1813- U.S. Army
issues the first printed orders, a process later adopted by
other large organizations, which makes for the more efficient management of hierarchical
1814- The Times of London is the first newspaper to begin printing
newspapers on a steam powered flatbed press, which permits production of 5,000 copies an hour.
1820- The first commercially available calculator
, the arithmometer, is
produced in France by Charles Xavier Thomas de Colmar.
1821- The Cherokee writing system invented by Sequoyah.
1822- Charles Babbage
builds a prototype of his difference engine, a
computing machine based on the method of finite differences.
1826- Joseph-Nicéphore Niepce produces the first permanent photograph
1827- Karl Baedeker of Koblenz publishes the first of a series of travel
guides that systematize tourist information and adopt a system of stars to
classify amenities and attractions.
1828- John Mitchell of Birmingham, England, begins production of machine
made steel pen points.
1828- The London Zoo is opened in Regent's Park by the Zoological Society
of London. Other major zoological gardens are opened in Berlin (1841), Antwerp (1843),
Copenhagen (1859), Moscow (1864), Rotterdam (1887), and New York (1899).

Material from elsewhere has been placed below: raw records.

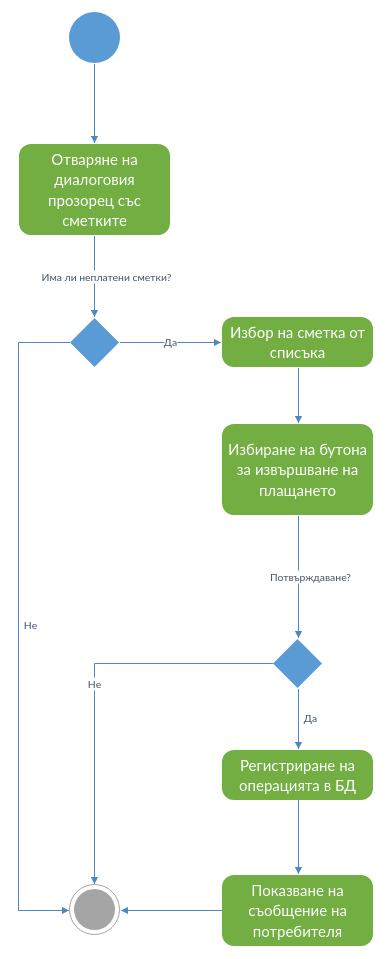
<!DOCTYPE html>
<html lang="bg">
<head>
<meta charset="utf-8">
<title>Плащане на сметки</title>
<style>
:root {
  --paper: #ffffff;
  --step: #72ae42;
  --step-text: #ffffff;
  --node: #5b9bd5;
  --line: #4e88be;
  --label: #44546a;
  --end: #a5a5a5;
}
* { box-sizing: border-box; }
html, body { margin: 0; background: var(--paper); overflow: hidden; }
.flowchart {
  position: relative;
  width: 386px;
  height: 959px;
  overflow: hidden;
  background: var(--paper);
  font-family: Lato, "Open Sans", sans-serif;
}
.connectors { position: absolute; left: 0; top: 0; display: block; }
.flow { fill: none; stroke: var(--line); stroke-width: 1; }
.arrow { fill: var(--line); }
.node { fill: var(--node); }
.end-ring { fill: var(--paper); stroke: var(--end); }
.end-core { fill: var(--end); }
.step {
  position: absolute;
  display: flex;
  align-items: center;
  justify-content: center;
  width: 151px;
  border-radius: 12px;
  background: var(--step);
  color: var(--step-text);
  font-size: 15px;
  line-height: 20.4px;
  text-align: center;
  white-space: nowrap;
}
.open-bills { left: 19px; top: 144px; height: 91px; }
.choose-bill { left: 222px; top: 317px; height: 50px; }
.press-pay { left: 222px; top: 424px; height: 91px; }
.register { left: 222px; top: 750px; height: 50px; }
.notify { left: 222px; top: 875px; height: 71px; }
.label {
  position: absolute;
  transform: translate(-50%, -50%);
  background: var(--paper);
  color: var(--label);
  font-size: 10.4px;
  line-height: 13px;
  white-space: nowrap;
}
.ask-unpaid { left: 106.5px; top: 277px; }
.unpaid-yes { left: 170.5px; top: 342px; }
.unpaid-no { left: 30.5px; top: 625px; }
.ask-confirm { left: 310.5px; top: 577px; }
.confirm-no { left: 94.5px; top: 684px; }
.confirm-yes { left: 310.5px; top: 718px; }
</style>
</head>
<body>
<main class="flowchart">
  <svg class="connectors" width="386" height="959" viewBox="0 0 386 959" aria-hidden="true">
    <defs>
      <marker id="arrowhead" markerUnits="userSpaceOnUse" markerWidth="8" markerHeight="8" refX="7" refY="4" orient="auto">
        <polygon class="arrow" points="0,0.4 7,4 0,7.6"/>
      </marker>
    </defs>
    <g class="flow" marker-end="url(#arrowhead)">
      <path marker-end="url(#arrowhead)" d="M94.5 64V143"/>
      <path marker-end="url(#arrowhead)" d="M94.5 236V317"/>
      <path marker-end="url(#arrowhead)" d="M120 342.5H221"/>
      <path marker-end="url(#arrowhead)" d="M298.5 368V423"/>
      <path marker-end="url(#arrowhead)" d="M298.5 516V638"/>
      <path marker-end="url(#arrowhead)" d="M298.5 689V749"/>
      <path marker-end="url(#arrowhead)" d="M298.5 800V874"/>
      <path marker-end="url(#arrowhead)" d="M222 910.5H121"/>
      <path marker-end="url(#arrowhead)" d="M70 342.5H18.5V910.5H69"/>
      <path marker-end="url(#arrowhead)" d="M273 663.5H94.5V884"/>
    </g>
    <circle class="node" cx="94.5" cy="37.5" r="25.5"/>
    <polygon class="node" points="94.5,318 119,342.5 94.5,367 70,342.5"/>
    <polygon class="node" points="297.5,639 322,663.5 297.5,688 273,663.5"/>
    <circle class="end-ring" cx="94.5" cy="909.5" r="25"/>
    <circle class="end-core" cx="94.5" cy="909.5" r="20.5"/>
  </svg>

  <div class="step open-bills">Отваряне на<br>диалоговия<br>прозорец със<br>сметките</div>
  <div class="step choose-bill">Избор на сметка от<br>списъка</div>
  <div class="step press-pay">Избиране на бутона<br>за извършване на<br>плащането</div>
  <div class="step register">Регистриране на<br>операцията в БД</div>
  <div class="step notify">Показване на<br>съобщение на<br>потребителя</div>

  <span class="label ask-unpaid">Има ли неплатени сметки?</span>
  <span class="label unpaid-yes">Да</span>
  <span class="label unpaid-no">Не</span>
  <span class="label ask-confirm">Потвърждаване?</span>
  <span class="label confirm-no">Не</span>
  <span class="label confirm-yes">Да</span>
</main>
</body>
</html>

c. 1830- The English mathematician William Oughtred invents the slide rule
1836- US Patent Office opens.